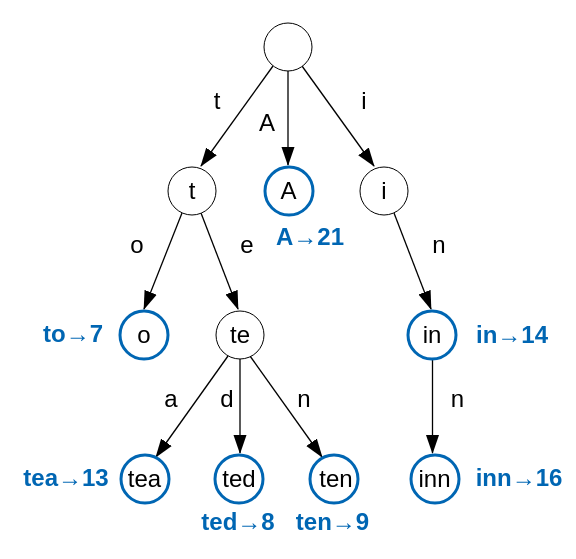
<!DOCTYPE html>
<html lang="en">
<head>
<meta charset="utf-8">
<title>Trie diagram</title>
<style>
  :root { --ink: #000; --key: #0066b3; --paper: #fff; }
  * { box-sizing: border-box; }
  html, body { margin: 0; background: var(--paper); }
  .trie {
    position: relative; width: 576px; height: 559px; overflow: hidden;
    background: var(--paper); color: var(--ink);
    font: 24px/24px "Liberation Sans", Arial, sans-serif;
  }
  .edges { position: absolute; inset: 0; }
  .edges line { stroke: var(--ink); stroke-width: 1.3; marker-end: url(#arrowhead); }
  .edges path { fill: var(--ink); }
  .node, .edge-label, .value {
    position: absolute; left: var(--x); top: var(--y);
    transform: translate(-50%, -50%); white-space: nowrap;
  }
  .node {
    display: flex; align-items: center; justify-content: center;
    width: 49px; height: 49px; border-radius: 50%;
    border: 1.3px solid var(--ink); background: var(--paper);
  }
  .node.key { width: 51px; height: 51px; border: 3px solid var(--key); }
  .value { color: var(--key); font-weight: bold; }
</style>
</head>
<body>
<main class="trie">
  <svg class="edges" width="576" height="559" viewBox="0 0 576 559" aria-hidden="true">
    <defs>
      <marker id="arrowhead" markerUnits="userSpaceOnUse" markerWidth="19" markerHeight="14" refX="18" refY="7" orient="auto">
        <path d="M0 0.5L19 7L0 13.5Z"/>
      </marker>
    </defs>
    <line x1="273" y1="66" x2="201" y2="166"/>
    <line x1="288" y1="70" x2="288" y2="165"/>
    <line x1="302" y1="66" x2="374" y2="166"/>
    <line x1="182" y1="213" x2="144" y2="309"/>
    <line x1="201" y1="213" x2="238" y2="309"/>
    <line x1="394" y1="213" x2="431" y2="309"/>
    <line x1="228" y1="356" x2="156" y2="457"/>
    <line x1="240" y1="358" x2="240" y2="453"/>
    <line x1="250" y1="356" x2="322" y2="457"/>
    <line x1="432.5" y1="358" x2="432.5" y2="453"/>
  </svg>

  <div class="node" style="--x:288px;--y:46.5px"></div>
  <div class="node" style="--x:192px;--y:190.5px">t</div>
  <div class="node key" style="--x:288.5px;--y:190.5px">A</div>
  <div class="node" style="--x:384px;--y:190.5px">i</div>
  <div class="node key" style="--x:144px;--y:334.5px">o</div>
  <div class="node" style="--x:240px;--y:334.5px">te</div>
  <div class="node key" style="--x:432px;--y:334.5px">in</div>
  <div class="node key" style="--x:144.5px;--y:478.5px">tea</div>
  <div class="node key" style="--x:239px;--y:478.5px">ted</div>
  <div class="node key" style="--x:333.5px;--y:478.5px"><span style="margin-left:5px">ten</span></div>
  <div class="node key" style="--x:434.5px;--y:478.5px">inn</div>

  <span class="edge-label" style="--x:217px;--y:101px">t</span>
  <span class="edge-label" style="--x:267px;--y:123px">A</span>
  <span class="edge-label" style="--x:364px;--y:101px">i</span>
  <span class="edge-label" style="--x:137px;--y:245px">o</span>
  <span class="edge-label" style="--x:247px;--y:245px">e</span>
  <span class="edge-label" style="--x:439px;--y:245px">n</span>
  <span class="edge-label" style="--x:171px;--y:399px">a</span>
  <span class="edge-label" style="--x:227px;--y:399px">d</span>
  <span class="edge-label" style="--x:304px;--y:399px">n</span>
  <span class="edge-label" style="--x:457.5px;--y:399px">n</span>

  <span class="value" style="--x:310px;--y:237px">A→21</span>
  <span class="value" style="--x:73px;--y:334px">to→7</span>
  <span class="value" style="--x:512px;--y:335px">in→14</span>
  <span class="value" style="--x:66px;--y:478px">tea→13</span>
  <span class="value" style="--x:238px;--y:522px">ted→8</span>
  <span class="value" style="--x:332.5px;--y:522px">ten→9</span>
  <span class="value" style="--x:519px;--y:478px">inn→16</span>
</main>
</body>
</html>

Task prompt →
Your answer should be every line above, written out exactly, with no pictures.

Solution →
<!DOCTYPE html>
<html lang="en">
<head>
<meta charset="utf-8">
<title>Trie diagram</title>
<style>
  :root { --ink: #000; --key: #0066b3; --paper: #fff; }
  * { box-sizing: border-box; }
  html, body { margin: 0; background: var(--paper); }
  .trie {
    position: relative; width: 576px; height: 559px; overflow: hidden;
    background: var(--paper); color: var(--ink);
    font: 24px/24px "Liberation Sans", Arial, sans-serif;
  }
  .edges { position: absolute; inset: 0; }
  .edges line { stroke: var(--ink); stroke-width: 1.3; marker-end: url(#arrowhead); }
  .edges path { fill: var(--ink); }
  .node, .edge-label, .value {
    position: absolute; left: var(--x); top: var(--y);
    transform: translate(-50%, -50%); white-space: nowrap;
  }
  .node {
    display: flex; align-items: center; justify-content: center;
    width: 49px; height: 49px; border-radius: 50%;
    border: 1.3px solid var(--ink); background: var(--paper);
  }
  .node.key { width: 51px; height: 51px; border: 3px solid var(--key); }
  .value { color: var(--key); font-weight: bold; }
</style>
</head>
<body>
<main class="trie">
  <svg class="edges" width="576" height="559" viewBox="0 0 576 559" aria-hidden="true">
    <defs>
      <marker id="arrowhead" markerUnits="userSpaceOnUse" markerWidth="19" markerHeight="14" refX="18" refY="7" orient="auto">
        <path d="M0 0.5L19 7L0 13.5Z"/>
      </marker>
    </defs>
    <line x1="273" y1="66" x2="201" y2="166"/>
    <line x1="288" y1="70" x2="288" y2="165"/>
    <line x1="302" y1="66" x2="374" y2="166"/>
    <line x1="182" y1="213" x2="144" y2="309"/>
    <line x1="201" y1="213" x2="238" y2="309"/>
    <line x1="394" y1="213" x2="431" y2="309"/>
    <line x1="228" y1="356" x2="156" y2="457"/>
    <line x1="240" y1="358" x2="240" y2="453"/>
    <line x1="250" y1="356" x2="322" y2="457"/>
    <line x1="432.5" y1="358" x2="432.5" y2="453"/>
  </svg>

  <div class="node" style="--x:288px;--y:46.5px"></div>
  <div class="node" style="--x:192px;--y:190.5px">t</div>
  <div class="node key" style="--x:288.5px;--y:190.5px">A</div>
  <div class="node" style="--x:384px;--y:190.5px">i</div>
  <div class="node key" style="--x:144px;--y:334.5px">o</div>
  <div class="node" style="--x:240px;--y:334.5px">te</div>
  <div class="node key" style="--x:432px;--y:334.5px">in</div>
  <div class="node key" style="--x:144.5px;--y:478.5px">tea</div>
  <div class="node key" style="--x:239px;--y:478.5px">ted</div>
  <div class="node key" style="--x:333.5px;--y:478.5px"><span style="margin-left:5px">ten</span></div>
  <div class="node key" style="--x:434.5px;--y:478.5px">inn</div>

  <span class="edge-label" style="--x:217px;--y:101px">t</span>
  <span class="edge-label" style="--x:267px;--y:123px">A</span>
  <span class="edge-label" style="--x:364px;--y:101px">i</span>
  <span class="edge-label" style="--x:137px;--y:245px">o</span>
  <span class="edge-label" style="--x:247px;--y:245px">e</span>
  <span class="edge-label" style="--x:439px;--y:245px">n</span>
  <span class="edge-label" style="--x:171px;--y:399px">a</span>
  <span class="edge-label" style="--x:227px;--y:399px">d</span>
  <span class="edge-label" style="--x:304px;--y:399px">n</span>
  <span class="edge-label" style="--x:457.5px;--y:399px">n</span>

  <span class="value" style="--x:310px;--y:237px">A→21</span>
  <span class="value" style="--x:73px;--y:334px">to→7</span>
  <span class="value" style="--x:512px;--y:335px">in→14</span>
  <span class="value" style="--x:66px;--y:478px">tea→13</span>
  <span class="value" style="--x:238px;--y:522px">ted→8</span>
  <span class="value" style="--x:332.5px;--y:522px">ten→9</span>
  <span class="value" style="--x:519px;--y:478px">inn→16</span>
</main>
</body>
</html>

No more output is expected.